A while back, The Baker asked her friends how much they’d pay for a fresh loaf of home baked bakery bread to be delivered to them. One of the answers was “I wouldn’t, it goes stale too quickly.” The current standard loaf in our household takes a lot longer than a day or two to go stale, but we still end up with a lot of ends of loaves going stale and this got me thinking about what you can do with stale bread.
The obvious answer is toast. I love toast, and it’s perfect for using up old bread. Once you toast it, it gets all crispy on the outside and the insides get soft again from the heat of the toaster. And then you melt some butter on it, with maybe some cheese or jam or a fried egg, and it’s great. But what else?
Grilled cheese sandwiches are good on stale bread too. You want the bread to be pretty sturdy for grilled cheese anyway, and the same magic happens as when you toast it. Plus you get melted cheese, which is never bad. Add some sliced tomatoes, or my favorite onions and mustard, and you have a great snack.
There’s French toast, and its cousin pain perdu. I don’t know what the difference is, but one of my favorite food bloggers is former New Orleanian Chuck Taggart, who has an awesome pain perdu recipe on his website. You know how to make French toast, right? Whisk together some eggs with some milk and vanilla or maybe sugar, then soak the bread in it (both sides, please) and fry it up. Very tasty with powdered sugar, jam, or syrup of any kind. I’ve also heard of adding bourbon to the egg mixture, which sounds pretty damned good to me.
If you’re a salad person, you can make croutons. Cut the bread into appropriate sized cubes (big, little, whatever floats your boat), toss with some olive oil and salt and pepper and maybe garlic, and bake at about 300 degrees F for fifteen minutes and voila, croutons! You can also fry them if you want, for that extra crispy effect. This also helps if you don’t like your croutons really crunchy (it’s that way in our house). Fry them just long enough to get the crispy edges without drying out the inside. These are only good the day you make them though, so be sure to eat them all.

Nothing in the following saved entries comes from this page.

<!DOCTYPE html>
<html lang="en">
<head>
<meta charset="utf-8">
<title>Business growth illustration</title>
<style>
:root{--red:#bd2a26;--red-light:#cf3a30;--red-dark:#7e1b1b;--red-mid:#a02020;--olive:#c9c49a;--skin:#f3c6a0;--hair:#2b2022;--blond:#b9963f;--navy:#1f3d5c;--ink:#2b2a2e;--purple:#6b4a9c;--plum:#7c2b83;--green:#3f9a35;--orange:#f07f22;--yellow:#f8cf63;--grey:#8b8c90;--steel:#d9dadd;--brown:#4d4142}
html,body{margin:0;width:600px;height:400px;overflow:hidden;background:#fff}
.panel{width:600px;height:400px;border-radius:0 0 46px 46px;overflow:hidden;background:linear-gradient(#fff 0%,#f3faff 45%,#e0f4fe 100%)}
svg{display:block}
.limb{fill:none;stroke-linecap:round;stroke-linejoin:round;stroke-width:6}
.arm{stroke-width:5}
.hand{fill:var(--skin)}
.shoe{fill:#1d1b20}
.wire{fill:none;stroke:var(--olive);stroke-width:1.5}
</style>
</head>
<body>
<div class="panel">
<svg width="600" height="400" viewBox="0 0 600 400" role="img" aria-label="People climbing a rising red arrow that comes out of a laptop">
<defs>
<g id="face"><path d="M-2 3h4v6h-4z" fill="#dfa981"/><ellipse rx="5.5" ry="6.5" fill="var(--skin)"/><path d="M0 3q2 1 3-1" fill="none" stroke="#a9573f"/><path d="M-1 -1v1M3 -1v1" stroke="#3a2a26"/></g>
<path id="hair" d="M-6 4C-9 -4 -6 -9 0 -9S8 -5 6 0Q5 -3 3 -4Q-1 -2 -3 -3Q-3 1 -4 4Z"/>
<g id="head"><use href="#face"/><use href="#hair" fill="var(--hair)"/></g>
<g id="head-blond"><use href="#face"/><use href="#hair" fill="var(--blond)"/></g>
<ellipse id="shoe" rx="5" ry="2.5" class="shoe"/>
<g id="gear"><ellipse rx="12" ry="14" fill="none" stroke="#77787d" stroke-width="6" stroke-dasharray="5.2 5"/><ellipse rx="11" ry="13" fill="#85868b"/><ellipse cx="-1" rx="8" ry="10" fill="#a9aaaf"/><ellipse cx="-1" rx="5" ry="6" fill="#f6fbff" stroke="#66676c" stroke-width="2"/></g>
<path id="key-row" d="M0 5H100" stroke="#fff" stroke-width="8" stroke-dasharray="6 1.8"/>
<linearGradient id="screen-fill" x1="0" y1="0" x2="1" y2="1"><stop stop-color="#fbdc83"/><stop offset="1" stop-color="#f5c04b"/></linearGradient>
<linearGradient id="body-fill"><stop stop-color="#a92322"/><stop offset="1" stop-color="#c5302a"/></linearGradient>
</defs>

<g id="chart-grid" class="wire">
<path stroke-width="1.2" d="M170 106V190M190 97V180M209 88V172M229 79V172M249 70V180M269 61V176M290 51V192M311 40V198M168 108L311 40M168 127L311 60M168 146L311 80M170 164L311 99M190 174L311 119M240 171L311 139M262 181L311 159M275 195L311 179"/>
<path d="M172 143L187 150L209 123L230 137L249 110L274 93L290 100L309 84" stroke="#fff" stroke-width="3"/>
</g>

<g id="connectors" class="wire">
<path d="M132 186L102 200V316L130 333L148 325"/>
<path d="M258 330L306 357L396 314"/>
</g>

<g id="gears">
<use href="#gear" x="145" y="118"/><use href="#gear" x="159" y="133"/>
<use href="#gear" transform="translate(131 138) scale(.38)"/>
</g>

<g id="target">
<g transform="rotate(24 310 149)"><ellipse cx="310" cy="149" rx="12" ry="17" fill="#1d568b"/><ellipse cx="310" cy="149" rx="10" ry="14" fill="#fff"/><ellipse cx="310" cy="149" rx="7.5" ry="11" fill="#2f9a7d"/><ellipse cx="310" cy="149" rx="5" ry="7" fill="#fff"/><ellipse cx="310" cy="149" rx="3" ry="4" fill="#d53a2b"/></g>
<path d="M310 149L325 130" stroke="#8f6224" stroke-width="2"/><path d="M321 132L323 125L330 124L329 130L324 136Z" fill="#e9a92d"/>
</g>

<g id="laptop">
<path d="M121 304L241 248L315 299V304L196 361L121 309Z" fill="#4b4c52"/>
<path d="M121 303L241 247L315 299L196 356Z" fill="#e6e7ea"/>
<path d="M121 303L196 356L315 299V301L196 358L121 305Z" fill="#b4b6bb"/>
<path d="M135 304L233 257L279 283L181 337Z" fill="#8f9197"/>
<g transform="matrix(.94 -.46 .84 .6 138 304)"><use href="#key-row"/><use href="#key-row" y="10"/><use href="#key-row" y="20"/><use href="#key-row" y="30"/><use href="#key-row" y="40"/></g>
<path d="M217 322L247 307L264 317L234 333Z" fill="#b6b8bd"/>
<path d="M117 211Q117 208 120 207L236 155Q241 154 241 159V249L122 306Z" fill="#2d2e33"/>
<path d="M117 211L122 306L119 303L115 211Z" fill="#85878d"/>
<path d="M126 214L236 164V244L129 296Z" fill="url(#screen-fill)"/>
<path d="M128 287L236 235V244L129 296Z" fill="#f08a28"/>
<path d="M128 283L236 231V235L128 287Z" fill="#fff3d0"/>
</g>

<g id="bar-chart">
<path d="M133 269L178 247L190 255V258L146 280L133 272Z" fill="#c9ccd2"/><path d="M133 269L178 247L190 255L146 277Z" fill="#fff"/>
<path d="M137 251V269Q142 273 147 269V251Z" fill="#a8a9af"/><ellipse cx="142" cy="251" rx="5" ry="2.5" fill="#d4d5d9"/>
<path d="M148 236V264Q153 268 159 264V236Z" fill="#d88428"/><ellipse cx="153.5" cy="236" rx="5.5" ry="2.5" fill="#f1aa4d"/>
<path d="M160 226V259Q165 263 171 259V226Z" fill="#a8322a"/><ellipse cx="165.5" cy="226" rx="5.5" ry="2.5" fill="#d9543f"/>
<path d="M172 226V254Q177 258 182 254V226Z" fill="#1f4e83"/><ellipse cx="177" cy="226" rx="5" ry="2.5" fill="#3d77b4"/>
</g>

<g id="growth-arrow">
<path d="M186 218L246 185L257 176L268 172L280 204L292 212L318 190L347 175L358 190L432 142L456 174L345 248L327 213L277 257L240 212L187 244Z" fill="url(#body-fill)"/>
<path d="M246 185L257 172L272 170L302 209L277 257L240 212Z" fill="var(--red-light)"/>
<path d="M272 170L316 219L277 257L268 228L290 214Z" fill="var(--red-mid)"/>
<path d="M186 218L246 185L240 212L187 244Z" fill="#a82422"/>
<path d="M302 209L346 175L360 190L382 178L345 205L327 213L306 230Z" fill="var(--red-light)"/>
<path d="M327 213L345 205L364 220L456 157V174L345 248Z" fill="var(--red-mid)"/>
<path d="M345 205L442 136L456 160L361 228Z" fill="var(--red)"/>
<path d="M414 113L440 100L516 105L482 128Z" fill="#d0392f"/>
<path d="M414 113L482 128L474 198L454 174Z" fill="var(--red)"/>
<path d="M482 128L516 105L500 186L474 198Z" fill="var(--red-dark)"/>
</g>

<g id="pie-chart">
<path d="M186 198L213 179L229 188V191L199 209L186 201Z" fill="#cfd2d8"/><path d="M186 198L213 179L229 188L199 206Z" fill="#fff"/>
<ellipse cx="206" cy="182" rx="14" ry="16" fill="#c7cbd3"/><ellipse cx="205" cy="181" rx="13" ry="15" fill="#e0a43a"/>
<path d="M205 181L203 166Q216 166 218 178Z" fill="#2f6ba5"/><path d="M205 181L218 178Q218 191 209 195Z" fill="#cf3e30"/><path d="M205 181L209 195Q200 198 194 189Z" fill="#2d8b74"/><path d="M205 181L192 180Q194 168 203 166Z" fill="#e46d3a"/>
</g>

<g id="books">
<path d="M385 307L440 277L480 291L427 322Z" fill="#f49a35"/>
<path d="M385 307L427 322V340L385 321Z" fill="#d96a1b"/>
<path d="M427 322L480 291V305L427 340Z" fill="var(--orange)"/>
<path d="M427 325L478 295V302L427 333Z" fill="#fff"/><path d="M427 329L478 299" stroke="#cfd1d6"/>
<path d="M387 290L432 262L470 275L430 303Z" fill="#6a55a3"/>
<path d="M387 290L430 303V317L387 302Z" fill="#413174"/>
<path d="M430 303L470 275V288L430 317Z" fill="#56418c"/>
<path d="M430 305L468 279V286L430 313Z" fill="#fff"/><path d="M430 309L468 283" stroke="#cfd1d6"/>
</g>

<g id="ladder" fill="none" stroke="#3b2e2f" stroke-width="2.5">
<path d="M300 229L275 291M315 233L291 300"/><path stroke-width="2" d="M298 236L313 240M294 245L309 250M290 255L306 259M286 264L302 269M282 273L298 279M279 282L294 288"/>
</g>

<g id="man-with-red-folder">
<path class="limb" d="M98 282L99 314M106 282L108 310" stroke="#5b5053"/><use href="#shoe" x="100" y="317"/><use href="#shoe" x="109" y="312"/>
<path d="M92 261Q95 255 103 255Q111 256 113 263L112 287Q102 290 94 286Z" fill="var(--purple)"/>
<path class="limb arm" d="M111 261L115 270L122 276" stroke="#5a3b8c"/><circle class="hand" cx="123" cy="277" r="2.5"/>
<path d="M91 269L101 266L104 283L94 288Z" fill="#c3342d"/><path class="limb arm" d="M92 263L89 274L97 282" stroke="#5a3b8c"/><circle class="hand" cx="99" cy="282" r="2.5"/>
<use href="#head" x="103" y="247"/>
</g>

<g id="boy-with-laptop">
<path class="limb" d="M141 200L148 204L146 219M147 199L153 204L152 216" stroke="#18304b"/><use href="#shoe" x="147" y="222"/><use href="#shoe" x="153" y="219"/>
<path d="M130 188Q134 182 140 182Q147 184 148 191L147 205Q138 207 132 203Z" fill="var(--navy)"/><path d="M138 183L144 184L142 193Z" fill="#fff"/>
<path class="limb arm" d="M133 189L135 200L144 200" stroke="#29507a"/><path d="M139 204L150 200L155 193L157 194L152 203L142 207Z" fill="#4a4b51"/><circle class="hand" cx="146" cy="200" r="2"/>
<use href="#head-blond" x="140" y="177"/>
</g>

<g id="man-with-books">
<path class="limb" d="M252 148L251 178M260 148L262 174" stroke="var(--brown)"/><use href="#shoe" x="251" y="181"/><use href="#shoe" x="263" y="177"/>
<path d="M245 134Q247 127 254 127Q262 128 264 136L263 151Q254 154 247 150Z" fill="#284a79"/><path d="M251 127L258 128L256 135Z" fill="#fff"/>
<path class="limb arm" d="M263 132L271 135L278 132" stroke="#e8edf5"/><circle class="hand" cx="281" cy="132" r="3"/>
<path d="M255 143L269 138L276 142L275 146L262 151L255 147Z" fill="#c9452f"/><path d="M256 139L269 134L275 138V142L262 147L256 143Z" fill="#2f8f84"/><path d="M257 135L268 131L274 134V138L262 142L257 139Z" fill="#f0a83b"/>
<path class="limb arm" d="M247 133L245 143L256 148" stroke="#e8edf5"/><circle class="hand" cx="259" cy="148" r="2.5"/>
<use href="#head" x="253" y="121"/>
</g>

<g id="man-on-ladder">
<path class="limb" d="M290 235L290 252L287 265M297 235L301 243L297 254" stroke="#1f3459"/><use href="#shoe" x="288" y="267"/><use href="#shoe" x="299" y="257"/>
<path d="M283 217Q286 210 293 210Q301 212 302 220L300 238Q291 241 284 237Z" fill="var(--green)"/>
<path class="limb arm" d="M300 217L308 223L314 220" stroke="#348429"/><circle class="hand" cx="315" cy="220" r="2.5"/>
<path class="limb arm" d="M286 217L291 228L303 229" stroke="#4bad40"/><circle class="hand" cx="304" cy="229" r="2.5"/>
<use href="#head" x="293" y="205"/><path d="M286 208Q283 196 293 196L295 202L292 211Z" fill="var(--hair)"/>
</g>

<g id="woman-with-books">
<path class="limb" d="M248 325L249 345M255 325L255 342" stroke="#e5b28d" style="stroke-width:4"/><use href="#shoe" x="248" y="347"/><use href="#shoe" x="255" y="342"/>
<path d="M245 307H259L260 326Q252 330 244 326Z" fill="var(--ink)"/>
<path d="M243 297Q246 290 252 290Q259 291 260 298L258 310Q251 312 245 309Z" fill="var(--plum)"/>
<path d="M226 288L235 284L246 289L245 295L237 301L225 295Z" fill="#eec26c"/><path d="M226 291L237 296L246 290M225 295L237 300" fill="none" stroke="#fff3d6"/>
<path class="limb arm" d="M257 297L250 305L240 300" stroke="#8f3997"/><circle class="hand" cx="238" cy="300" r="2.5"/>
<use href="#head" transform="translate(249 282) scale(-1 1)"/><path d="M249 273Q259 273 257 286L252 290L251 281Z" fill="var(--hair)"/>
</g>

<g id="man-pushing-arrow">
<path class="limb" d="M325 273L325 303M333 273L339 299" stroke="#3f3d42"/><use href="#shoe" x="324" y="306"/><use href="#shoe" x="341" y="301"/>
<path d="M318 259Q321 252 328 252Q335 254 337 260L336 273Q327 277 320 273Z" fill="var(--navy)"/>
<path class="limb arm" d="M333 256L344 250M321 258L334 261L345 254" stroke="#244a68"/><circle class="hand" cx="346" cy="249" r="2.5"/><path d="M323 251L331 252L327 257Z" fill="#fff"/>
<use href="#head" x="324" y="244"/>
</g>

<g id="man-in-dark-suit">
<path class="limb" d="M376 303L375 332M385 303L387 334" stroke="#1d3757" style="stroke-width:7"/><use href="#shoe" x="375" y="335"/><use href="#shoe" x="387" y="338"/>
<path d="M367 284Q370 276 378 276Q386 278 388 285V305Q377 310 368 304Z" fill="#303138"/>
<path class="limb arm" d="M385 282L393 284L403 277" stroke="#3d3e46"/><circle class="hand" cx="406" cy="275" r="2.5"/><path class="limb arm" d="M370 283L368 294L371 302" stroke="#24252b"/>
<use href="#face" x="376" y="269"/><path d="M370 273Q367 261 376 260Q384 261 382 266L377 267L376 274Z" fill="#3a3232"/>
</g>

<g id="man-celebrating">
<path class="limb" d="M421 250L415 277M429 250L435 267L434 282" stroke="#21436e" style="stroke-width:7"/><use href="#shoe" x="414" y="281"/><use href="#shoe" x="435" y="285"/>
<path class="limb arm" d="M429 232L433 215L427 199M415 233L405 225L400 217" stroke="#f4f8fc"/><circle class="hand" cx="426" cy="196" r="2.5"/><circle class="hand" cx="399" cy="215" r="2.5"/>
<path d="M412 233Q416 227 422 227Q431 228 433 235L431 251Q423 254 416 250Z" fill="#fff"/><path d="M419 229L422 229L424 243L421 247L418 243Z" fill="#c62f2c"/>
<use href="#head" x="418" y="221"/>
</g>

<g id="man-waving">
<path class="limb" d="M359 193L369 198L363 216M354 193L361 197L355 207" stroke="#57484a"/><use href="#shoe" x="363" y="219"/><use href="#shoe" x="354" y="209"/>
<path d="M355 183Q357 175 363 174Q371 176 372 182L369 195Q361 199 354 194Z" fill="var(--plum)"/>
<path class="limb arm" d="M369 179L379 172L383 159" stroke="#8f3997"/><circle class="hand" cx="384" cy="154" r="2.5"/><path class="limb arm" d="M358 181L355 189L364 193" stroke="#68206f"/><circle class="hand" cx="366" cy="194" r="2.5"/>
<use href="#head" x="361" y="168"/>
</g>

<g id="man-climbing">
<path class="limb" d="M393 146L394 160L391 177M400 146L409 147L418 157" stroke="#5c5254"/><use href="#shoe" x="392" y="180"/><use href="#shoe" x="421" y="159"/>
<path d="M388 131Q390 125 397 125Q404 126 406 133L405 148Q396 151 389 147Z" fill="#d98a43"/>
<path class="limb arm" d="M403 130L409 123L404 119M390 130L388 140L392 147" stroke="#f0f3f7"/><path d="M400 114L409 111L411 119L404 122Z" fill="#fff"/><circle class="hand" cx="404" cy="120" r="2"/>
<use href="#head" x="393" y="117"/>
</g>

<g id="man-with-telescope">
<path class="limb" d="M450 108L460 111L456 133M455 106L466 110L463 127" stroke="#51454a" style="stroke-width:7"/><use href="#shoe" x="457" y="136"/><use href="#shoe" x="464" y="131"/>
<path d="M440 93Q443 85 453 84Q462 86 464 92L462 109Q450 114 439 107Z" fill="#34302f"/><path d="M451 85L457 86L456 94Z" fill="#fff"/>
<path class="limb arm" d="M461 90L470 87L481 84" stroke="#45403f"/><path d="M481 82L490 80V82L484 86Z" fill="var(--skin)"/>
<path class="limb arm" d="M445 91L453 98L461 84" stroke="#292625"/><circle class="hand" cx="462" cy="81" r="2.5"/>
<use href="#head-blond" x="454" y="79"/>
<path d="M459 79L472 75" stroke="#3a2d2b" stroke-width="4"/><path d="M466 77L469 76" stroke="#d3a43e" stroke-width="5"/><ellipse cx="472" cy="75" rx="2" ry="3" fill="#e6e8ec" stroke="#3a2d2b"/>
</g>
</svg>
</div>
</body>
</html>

What else? There are two Italian recipes I’ve had that use stale bread: bread salad and bread soup. They’re pretty similar recipes, both devised as a way to use up old bread. Bread salad has stale bread and tomatoes and vinaigrette, with maybe cucumbers or onions or whatever else. The soup has the same bread and tomatoes, but is made with broth instead of vinaigrette. To be honest, I’m not all that fond of bread soup; I don’t care for the texture of soggy bread. But the flavor is great.
I once stayed in a bed and breakfast where they served us strata, and I loved it. How can eggs, cheese, and bread be bad? It’s also one of those recipes where you can get creative. Add ham, or sausage, or sautéed vegetables, or whatever you have that sounds good.
You can make bread pudding, with or without raisins. It’d be good with other kinds of dried fruit too, and I bet candied orange or candied ginger would be great with the whiskey sauce. Or just leave out the fruit – it is, after all, mostly about the whiskey sauce. Here again Chuck Taggart helps us out. My mother learned how to make bread pudding in a cooking class in New Orleans, so I’m not surprised he’s all over that. He’s got a mess of recipes for it, including one which calls for chocolate. That sounds good!
And if all else fails and the bread is too dry to be used for any of these things, put it in the blender or the food processor (or just crush it by hand in a plastic bag, I’ve done that before) and make breadcrumbs. Then you can make meatloaf for dinner! I used to do that with the ends of loaves and it worked really well. Keep it in the freezer though – I kept mine in the cupboard and then one day it had worms in it. (I know, gross! Sorry, but it’s one of those things where I’d rather warn you than let you find out on your own.)
I’m sure there are plenty more uses for stale bread, but this is a start. Don’t throw your stale bread away!